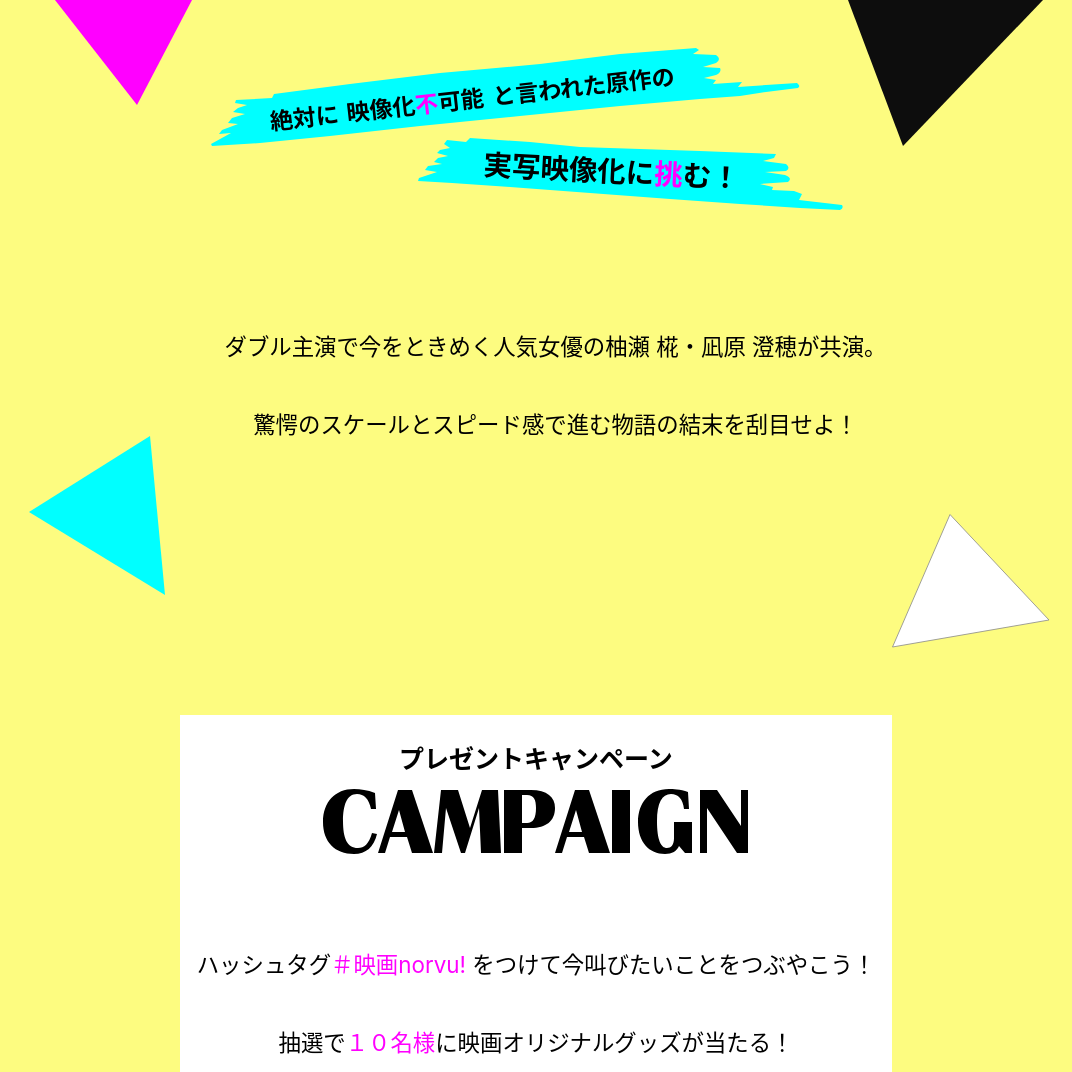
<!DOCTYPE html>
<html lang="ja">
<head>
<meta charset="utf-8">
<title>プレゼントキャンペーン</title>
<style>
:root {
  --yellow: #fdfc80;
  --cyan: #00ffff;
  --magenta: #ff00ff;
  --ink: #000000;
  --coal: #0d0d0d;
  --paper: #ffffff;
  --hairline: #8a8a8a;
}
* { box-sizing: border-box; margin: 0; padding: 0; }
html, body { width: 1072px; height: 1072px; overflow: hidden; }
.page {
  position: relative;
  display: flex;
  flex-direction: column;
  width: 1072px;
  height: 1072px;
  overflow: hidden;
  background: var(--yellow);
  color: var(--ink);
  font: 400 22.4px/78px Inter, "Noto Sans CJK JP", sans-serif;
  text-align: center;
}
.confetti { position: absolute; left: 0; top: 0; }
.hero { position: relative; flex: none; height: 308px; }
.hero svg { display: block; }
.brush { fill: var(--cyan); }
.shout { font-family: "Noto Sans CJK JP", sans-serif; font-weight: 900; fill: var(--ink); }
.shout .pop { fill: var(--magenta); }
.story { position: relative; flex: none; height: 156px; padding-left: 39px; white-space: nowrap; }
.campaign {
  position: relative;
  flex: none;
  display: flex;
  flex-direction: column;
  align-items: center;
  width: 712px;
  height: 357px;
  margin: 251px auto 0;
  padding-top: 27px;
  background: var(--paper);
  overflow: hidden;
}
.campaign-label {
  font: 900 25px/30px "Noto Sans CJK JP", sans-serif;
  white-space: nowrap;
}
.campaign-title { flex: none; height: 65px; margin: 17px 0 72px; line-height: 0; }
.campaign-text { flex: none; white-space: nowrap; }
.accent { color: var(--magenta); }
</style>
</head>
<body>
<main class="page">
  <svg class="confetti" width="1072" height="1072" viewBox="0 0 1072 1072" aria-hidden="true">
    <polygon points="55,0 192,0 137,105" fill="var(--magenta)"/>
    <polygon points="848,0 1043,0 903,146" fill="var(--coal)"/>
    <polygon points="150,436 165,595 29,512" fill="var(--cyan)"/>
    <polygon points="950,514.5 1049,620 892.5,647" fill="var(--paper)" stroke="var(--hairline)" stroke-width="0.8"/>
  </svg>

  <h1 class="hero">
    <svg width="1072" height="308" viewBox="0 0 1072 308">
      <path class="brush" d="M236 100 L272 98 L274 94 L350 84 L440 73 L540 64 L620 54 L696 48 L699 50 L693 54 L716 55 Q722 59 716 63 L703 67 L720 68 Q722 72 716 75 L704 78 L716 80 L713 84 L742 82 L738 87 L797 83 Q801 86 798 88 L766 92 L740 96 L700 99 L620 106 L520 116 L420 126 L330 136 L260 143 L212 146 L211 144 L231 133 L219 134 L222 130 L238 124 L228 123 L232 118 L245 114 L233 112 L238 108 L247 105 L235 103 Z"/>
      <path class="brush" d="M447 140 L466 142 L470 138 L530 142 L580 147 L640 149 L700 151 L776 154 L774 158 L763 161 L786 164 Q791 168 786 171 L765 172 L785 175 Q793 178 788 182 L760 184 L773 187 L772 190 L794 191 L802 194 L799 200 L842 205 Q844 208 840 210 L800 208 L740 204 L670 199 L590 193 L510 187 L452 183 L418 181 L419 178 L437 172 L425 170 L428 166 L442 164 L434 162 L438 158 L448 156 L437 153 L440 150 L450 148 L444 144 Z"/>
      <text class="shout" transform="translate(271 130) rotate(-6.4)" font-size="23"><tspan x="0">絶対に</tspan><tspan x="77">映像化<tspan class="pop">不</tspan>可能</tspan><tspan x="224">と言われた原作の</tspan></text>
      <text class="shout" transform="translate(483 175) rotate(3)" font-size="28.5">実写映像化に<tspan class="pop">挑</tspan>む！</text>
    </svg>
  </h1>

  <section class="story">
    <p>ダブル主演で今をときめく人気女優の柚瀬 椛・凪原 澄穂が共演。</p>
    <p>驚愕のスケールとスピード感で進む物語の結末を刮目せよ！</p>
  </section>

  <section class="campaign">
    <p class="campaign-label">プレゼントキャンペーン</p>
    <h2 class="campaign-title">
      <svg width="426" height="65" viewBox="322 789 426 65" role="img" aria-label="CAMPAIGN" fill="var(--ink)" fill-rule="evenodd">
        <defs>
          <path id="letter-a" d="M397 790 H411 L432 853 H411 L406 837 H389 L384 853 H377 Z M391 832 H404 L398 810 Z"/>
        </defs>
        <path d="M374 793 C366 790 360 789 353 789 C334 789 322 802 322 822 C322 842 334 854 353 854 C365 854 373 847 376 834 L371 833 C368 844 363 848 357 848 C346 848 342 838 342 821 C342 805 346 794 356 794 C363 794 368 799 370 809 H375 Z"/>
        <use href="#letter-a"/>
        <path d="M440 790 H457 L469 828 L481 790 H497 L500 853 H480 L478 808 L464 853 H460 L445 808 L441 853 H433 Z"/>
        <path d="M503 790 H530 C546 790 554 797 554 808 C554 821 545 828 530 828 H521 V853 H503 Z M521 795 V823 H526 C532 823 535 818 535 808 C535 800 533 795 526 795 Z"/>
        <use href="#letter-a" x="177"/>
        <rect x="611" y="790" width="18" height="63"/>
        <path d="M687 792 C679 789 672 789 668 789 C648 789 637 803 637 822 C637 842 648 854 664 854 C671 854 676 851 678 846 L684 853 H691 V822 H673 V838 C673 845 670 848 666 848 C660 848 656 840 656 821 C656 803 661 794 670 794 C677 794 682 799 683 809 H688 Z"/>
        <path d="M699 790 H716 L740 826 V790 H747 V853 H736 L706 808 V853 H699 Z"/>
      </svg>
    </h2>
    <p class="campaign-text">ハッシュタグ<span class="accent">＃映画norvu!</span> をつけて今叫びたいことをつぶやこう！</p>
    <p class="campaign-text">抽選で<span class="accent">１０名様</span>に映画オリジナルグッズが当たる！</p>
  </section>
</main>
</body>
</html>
===
What is needed is a verbatim copy of every entry, with the pictures omitted.

<!DOCTYPE html>
<html lang="ja">
<head>
<meta charset="utf-8">
<title>プレゼントキャンペーン</title>
<style>
:root {
  --yellow: #fdfc80;
  --cyan: #00ffff;
  --magenta: #ff00ff;
  --ink: #000000;
  --coal: #0d0d0d;
  --paper: #ffffff;
  --hairline: #8a8a8a;
}
* { box-sizing: border-box; margin: 0; padding: 0; }
html, body { width: 1072px; height: 1072px; overflow: hidden; }
.page {
  position: relative;
  display: flex;
  flex-direction: column;
  width: 1072px;
  height: 1072px;
  overflow: hidden;
  background: var(--yellow);
  color: var(--ink);
  font: 400 22.4px/78px Inter, "Noto Sans CJK JP", sans-serif;
  text-align: center;
}
.confetti { position: absolute; left: 0; top: 0; }
.hero { position: relative; flex: none; height: 308px; }
.hero svg { display: block; }
.brush { fill: var(--cyan); }
.shout { font-family: "Noto Sans CJK JP", sans-serif; font-weight: 900; fill: var(--ink); }
.shout .pop { fill: var(--magenta); }
.story { position: relative; flex: none; height: 156px; padding-left: 39px; white-space: nowrap; }
.campaign {
  position: relative;
  flex: none;
  display: flex;
  flex-direction: column;
  align-items: center;
  width: 712px;
  height: 357px;
  margin: 251px auto 0;
  padding-top: 27px;
  background: var(--paper);
  overflow: hidden;
}
.campaign-label {
  font: 900 25px/30px "Noto Sans CJK JP", sans-serif;
  white-space: nowrap;
}
.campaign-title { flex: none; height: 65px; margin: 17px 0 72px; line-height: 0; }
.campaign-text { flex: none; white-space: nowrap; }
.accent { color: var(--magenta); }
</style>
</head>
<body>
<main class="page">
  <svg class="confetti" width="1072" height="1072" viewBox="0 0 1072 1072" aria-hidden="true">
    <polygon points="55,0 192,0 137,105" fill="var(--magenta)"/>
    <polygon points="848,0 1043,0 903,146" fill="var(--coal)"/>
    <polygon points="150,436 165,595 29,512" fill="var(--cyan)"/>
    <polygon points="950,514.5 1049,620 892.5,647" fill="var(--paper)" stroke="var(--hairline)" stroke-width="0.8"/>
  </svg>

  <h1 class="hero">
    <svg width="1072" height="308" viewBox="0 0 1072 308">
      <path class="brush" d="M236 100 L272 98 L274 94 L350 84 L440 73 L540 64 L620 54 L696 48 L699 50 L693 54 L716 55 Q722 59 716 63 L703 67 L720 68 Q722 72 716 75 L704 78 L716 80 L713 84 L742 82 L738 87 L797 83 Q801 86 798 88 L766 92 L740 96 L700 99 L620 106 L520 116 L420 126 L330 136 L260 143 L212 146 L211 144 L231 133 L219 134 L222 130 L238 124 L228 123 L232 118 L245 114 L233 112 L238 108 L247 105 L235 103 Z"/>
      <path class="brush" d="M447 140 L466 142 L470 138 L530 142 L580 147 L640 149 L700 151 L776 154 L774 158 L763 161 L786 164 Q791 168 786 171 L765 172 L785 175 Q793 178 788 182 L760 184 L773 187 L772 190 L794 191 L802 194 L799 200 L842 205 Q844 208 840 210 L800 208 L740 204 L670 199 L590 193 L510 187 L452 183 L418 181 L419 178 L437 172 L425 170 L428 166 L442 164 L434 162 L438 158 L448 156 L437 153 L440 150 L450 148 L444 144 Z"/>
      <text class="shout" transform="translate(271 130) rotate(-6.4)" font-size="23"><tspan x="0">絶対に</tspan><tspan x="77">映像化<tspan class="pop">不</tspan>可能</tspan><tspan x="224">と言われた原作の</tspan></text>
      <text class="shout" transform="translate(483 175) rotate(3)" font-size="28.5">実写映像化に<tspan class="pop">挑</tspan>む！</text>
    </svg>
  </h1>

  <section class="story">
    <p>ダブル主演で今をときめく人気女優の柚瀬 椛・凪原 澄穂が共演。</p>
    <p>驚愕のスケールとスピード感で進む物語の結末を刮目せよ！</p>
  </section>

  <section class="campaign">
    <p class="campaign-label">プレゼントキャンペーン</p>
    <h2 class="campaign-title">
      <svg width="426" height="65" viewBox="322 789 426 65" role="img" aria-label="CAMPAIGN" fill="var(--ink)" fill-rule="evenodd">
        <defs>
          <path id="letter-a" d="M397 790 H411 L432 853 H411 L406 837 H389 L384 853 H377 Z M391 832 H404 L398 810 Z"/>
        </defs>
        <path d="M374 793 C366 790 360 789 353 789 C334 789 322 802 322 822 C322 842 334 854 353 854 C365 854 373 847 376 834 L371 833 C368 844 363 848 357 848 C346 848 342 838 342 821 C342 805 346 794 356 794 C363 794 368 799 370 809 H375 Z"/>
        <use href="#letter-a"/>
        <path d="M440 790 H457 L469 828 L481 790 H497 L500 853 H480 L478 808 L464 853 H460 L445 808 L441 853 H433 Z"/>
        <path d="M503 790 H530 C546 790 554 797 554 808 C554 821 545 828 530 828 H521 V853 H503 Z M521 795 V823 H526 C532 823 535 818 535 808 C535 800 533 795 526 795 Z"/>
        <use href="#letter-a" x="177"/>
        <rect x="611" y="790" width="18" height="63"/>
        <path d="M687 792 C679 789 672 789 668 789 C648 789 637 803 637 822 C637 842 648 854 664 854 C671 854 676 851 678 846 L684 853 H691 V822 H673 V838 C673 845 670 848 666 848 C660 848 656 840 656 821 C656 803 661 794 670 794 C677 794 682 799 683 809 H688 Z"/>
        <path d="M699 790 H716 L740 826 V790 H747 V853 H736 L706 808 V853 H699 Z"/>
      </svg>
    </h2>
    <p class="campaign-text">ハッシュタグ<span class="accent">＃映画norvu!</span> をつけて今叫びたいことをつぶやこう！</p>
    <p class="campaign-text">抽選で<span class="accent">１０名様</span>に映画オリジナルグッズが当たる！</p>
  </section>
</main>
</body>
</html>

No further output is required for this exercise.